## What is expected
All the data that follows should be repeated exactly, without a single picture.

## Records for this task
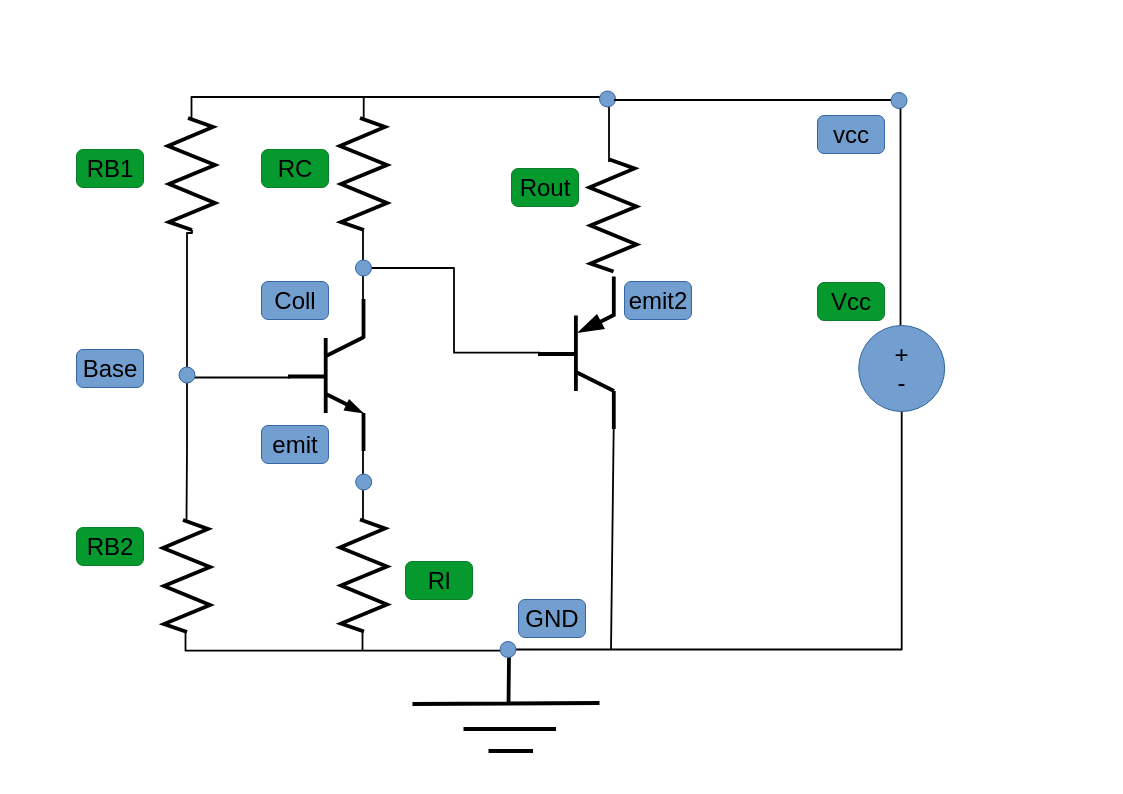
<!DOCTYPE html>
<html lang="en">
<head>
<meta charset="utf-8">
<title>Two-transistor amplifier circuit</title>
<style>
:root {
  --paper: #ffffff;
  --ink: #000000;
  --node: #729fcf;
  --node-edge: #3465a4;
  --part: #069a2e;
  --part-edge: #0b7d28;
}
* { box-sizing: border-box; margin: 0; }
html, body { width: 1123px; height: 794px; overflow: hidden; background: var(--paper); }
.circuit {
  position: relative;
  width: 1123px;
  height: 794px;
  overflow: hidden;
  color: var(--ink);
  font: 24px/28px "Liberation Sans", Arial, sans-serif;
}
.schematic { position: absolute; inset: 0; display: block; }
.wires { fill: none; stroke: var(--ink); stroke-width: 1.8; stroke-linejoin: round; }
.symbols { fill: none; stroke: var(--ink); stroke-width: 3.8; }
.arrows { fill: var(--ink); }
.nodes { fill: var(--node); stroke: var(--node-edge); stroke-width: 1; }
.tag {
  position: absolute;
  left: var(--x);
  top: var(--y);
  width: 68px;
  height: 39px;
  display: flex;
  align-items: center;
  justify-content: center;
  border: 1px solid;
  border-radius: 7px;
  white-space: nowrap;
}
.part { background: var(--part); border-color: var(--part-edge); }
.net { background: var(--node); border-color: var(--node-edge); }
.polarity {
  position: absolute;
  left: 858px;
  top: 325px;
  width: 87px;
  height: 87px;
  display: flex;
  flex-direction: column;
  align-items: center;
  justify-content: center;
}
</style>
</head>
<body>
<main class="circuit">
  <svg class="schematic" width="1123" height="794" viewBox="0 0 1123 794" role="img" aria-label="Circuit schematic with two transistors, five resistors, a supply and ground">
    <defs>
      <path id="resistor" d="M20 0 45 9 0 28 47 47 1 66 47 85 1 104 24 112"/>
    </defs>
    <g class="wires">
      <path d="M191.500 119V97H607"/>
      <path d="M363.700 98V119"/>
      <path d="M607 100H899"/>
      <path d="M609 99V162"/>
      <path d="M900.500 101V326"/>
      <path d="M901.700 411V649.500H508"/>
      <path d="M192 230V233H187V450L186.500 520"/>
      <path d="M187 377.500H290"/>
      <path d="M363 230V300"/>
      <path d="M364 268H454V352.700H540"/>
      <path d="M363 450V520"/>
      <path d="M362.500 631V650"/>
      <path d="M185.500 632V650.700H508"/>
      <path d="M613.700 428 611 650"/>
    </g>
    <g class="symbols">
      <g class="resistors">
        <use href="#resistor" x="168" y="118"/>
        <use href="#resistor" x="340" y="118"/>
        <use href="#resistor" x="589.500" y="159.500"/>
        <use href="#resistor" x="163" y="520"/>
        <use href="#resistor" x="340" y="519.500"/>
      </g>
      <g class="npn-transistor">
        <path d="M325.700 338V413M288 376.500H326M326 356 364 337M363.500 299V338M326 394 350 406M363.500 413V451"/>
      </g>
      <g class="pnp-transistor">
        <path d="M575.900 315.500V391M538 354H576M613.800 276.500V315L596 324M576 372 614 391M613.800 391V429"/>
      </g>
      <path class="ground" d="M509 657 508.500 704M412.500 704 599.500 703M463.500 729H556M488.500 751H533"/>
    </g>
    <g class="arrows">
      <polygon points="364,413.500 349,399 343.500,410.500"/>
      <polygon points="577,333 597,314 605,329"/>
    </g>
    <g class="nodes">
      <circle cx="607.500" cy="99" r="8"/>
      <circle cx="899" cy="100.500" r="8"/>
      <circle cx="363.500" cy="268" r="8"/>
      <circle cx="187" cy="375" r="8"/>
      <circle cx="363.700" cy="482" r="8"/>
      <circle cx="508" cy="649.500" r="8"/>
      <circle cx="901.700" cy="368.500" r="43"/>
    </g>
    <path class="wires" d="M614 100H620"/>
  </svg>

  <span class="tag part" style="--x:76px;--y:149px">RB1</span>
  <span class="tag part" style="--x:261px;--y:149px">RC</span>
  <span class="tag part" style="--x:511px;--y:168px">Rout</span>
  <span class="tag part" style="--x:817px;--y:282px">Vcc</span>
  <span class="tag part" style="--x:76px;--y:527px">RB2</span>
  <span class="tag part" style="--x:405px;--y:561px">Rl</span>

  <span class="tag net" style="--x:817px;--y:115px">vcc</span>
  <span class="tag net" style="--x:261px;--y:281px">Coll</span>
  <span class="tag net" style="--x:624px;--y:281px">emit2</span>
  <span class="tag net" style="--x:76px;--y:349px">Base</span>
  <span class="tag net" style="--x:261px;--y:425px">emit</span>
  <span class="tag net" style="--x:518px;--y:599px">GND</span>

  <div class="polarity"><span>+</span><span>-</span></div>
</main>
</body>
</html>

## Solution to this exercise
<!DOCTYPE html>
<html lang="en">
<head>
<meta charset="utf-8">
<title>Two-transistor amplifier circuit</title>
<style>
:root {
  --paper: #ffffff;
  --ink: #000000;
  --node: #729fcf;
  --node-edge: #3465a4;
  --part: #069a2e;
  --part-edge: #0b7d28;
}
* { box-sizing: border-box; margin: 0; }
html, body { width: 1123px; height: 794px; overflow: hidden; background: var(--paper); }
.circuit {
  position: relative;
  width: 1123px;
  height: 794px;
  overflow: hidden;
  color: var(--ink);
  font: 24px/28px "Liberation Sans", Arial, sans-serif;
}
.schematic { position: absolute; inset: 0; display: block; }
.wires { fill: none; stroke: var(--ink); stroke-width: 1.8; stroke-linejoin: round; }
.symbols { fill: none; stroke: var(--ink); stroke-width: 3.8; }
.arrows { fill: var(--ink); }
.nodes { fill: var(--node); stroke: var(--node-edge); stroke-width: 1; }
.tag {
  position: absolute;
  left: var(--x);
  top: var(--y);
  width: 68px;
  height: 39px;
  display: flex;
  align-items: center;
  justify-content: center;
  border: 1px solid;
  border-radius: 7px;
  white-space: nowrap;
}
.part { background: var(--part); border-color: var(--part-edge); }
.net { background: var(--node); border-color: var(--node-edge); }
.polarity {
  position: absolute;
  left: 858px;
  top: 325px;
  width: 87px;
  height: 87px;
  display: flex;
  flex-direction: column;
  align-items: center;
  justify-content: center;
}
</style>
</head>
<body>
<main class="circuit">
  <svg class="schematic" width="1123" height="794" viewBox="0 0 1123 794" role="img" aria-label="Circuit schematic with two transistors, five resistors, a supply and ground">
    <defs>
      <path id="resistor" d="M20 0 45 9 0 28 47 47 1 66 47 85 1 104 24 112"/>
    </defs>
    <g class="wires">
      <path d="M191.500 119V97H607"/>
      <path d="M363.700 98V119"/>
      <path d="M607 100H899"/>
      <path d="M609 99V162"/>
      <path d="M900.500 101V326"/>
      <path d="M901.700 411V649.500H508"/>
      <path d="M192 230V233H187V450L186.500 520"/>
      <path d="M187 377.500H290"/>
      <path d="M363 230V300"/>
      <path d="M364 268H454V352.700H540"/>
      <path d="M363 450V520"/>
      <path d="M362.500 631V650"/>
      <path d="M185.500 632V650.700H508"/>
      <path d="M613.700 428 611 650"/>
    </g>
    <g class="symbols">
      <g class="resistors">
        <use href="#resistor" x="168" y="118"/>
        <use href="#resistor" x="340" y="118"/>
        <use href="#resistor" x="589.500" y="159.500"/>
        <use href="#resistor" x="163" y="520"/>
        <use href="#resistor" x="340" y="519.500"/>
      </g>
      <g class="npn-transistor">
        <path d="M325.700 338V413M288 376.500H326M326 356 364 337M363.500 299V338M326 394 350 406M363.500 413V451"/>
      </g>
      <g class="pnp-transistor">
        <path d="M575.900 315.500V391M538 354H576M613.800 276.500V315L596 324M576 372 614 391M613.800 391V429"/>
      </g>
      <path class="ground" d="M509 657 508.500 704M412.500 704 599.500 703M463.500 729H556M488.500 751H533"/>
    </g>
    <g class="arrows">
      <polygon points="364,413.500 349,399 343.500,410.500"/>
      <polygon points="577,333 597,314 605,329"/>
    </g>
    <g class="nodes">
      <circle cx="607.500" cy="99" r="8"/>
      <circle cx="899" cy="100.500" r="8"/>
      <circle cx="363.500" cy="268" r="8"/>
      <circle cx="187" cy="375" r="8"/>
      <circle cx="363.700" cy="482" r="8"/>
      <circle cx="508" cy="649.500" r="8"/>
      <circle cx="901.700" cy="368.500" r="43"/>
    </g>
    <path class="wires" d="M614 100H620"/>
  </svg>

  <span class="tag part" style="--x:76px;--y:149px">RB1</span>
  <span class="tag part" style="--x:261px;--y:149px">RC</span>
  <span class="tag part" style="--x:511px;--y:168px">Rout</span>
  <span class="tag part" style="--x:817px;--y:282px">Vcc</span>
  <span class="tag part" style="--x:76px;--y:527px">RB2</span>
  <span class="tag part" style="--x:405px;--y:561px">Rl</span>

  <span class="tag net" style="--x:817px;--y:115px">vcc</span>
  <span class="tag net" style="--x:261px;--y:281px">Coll</span>
  <span class="tag net" style="--x:624px;--y:281px">emit2</span>
  <span class="tag net" style="--x:76px;--y:349px">Base</span>
  <span class="tag net" style="--x:261px;--y:425px">emit</span>
  <span class="tag net" style="--x:518px;--y:599px">GND</span>

  <div class="polarity"><span>+</span><span>-</span></div>
</main>
</body>
</html>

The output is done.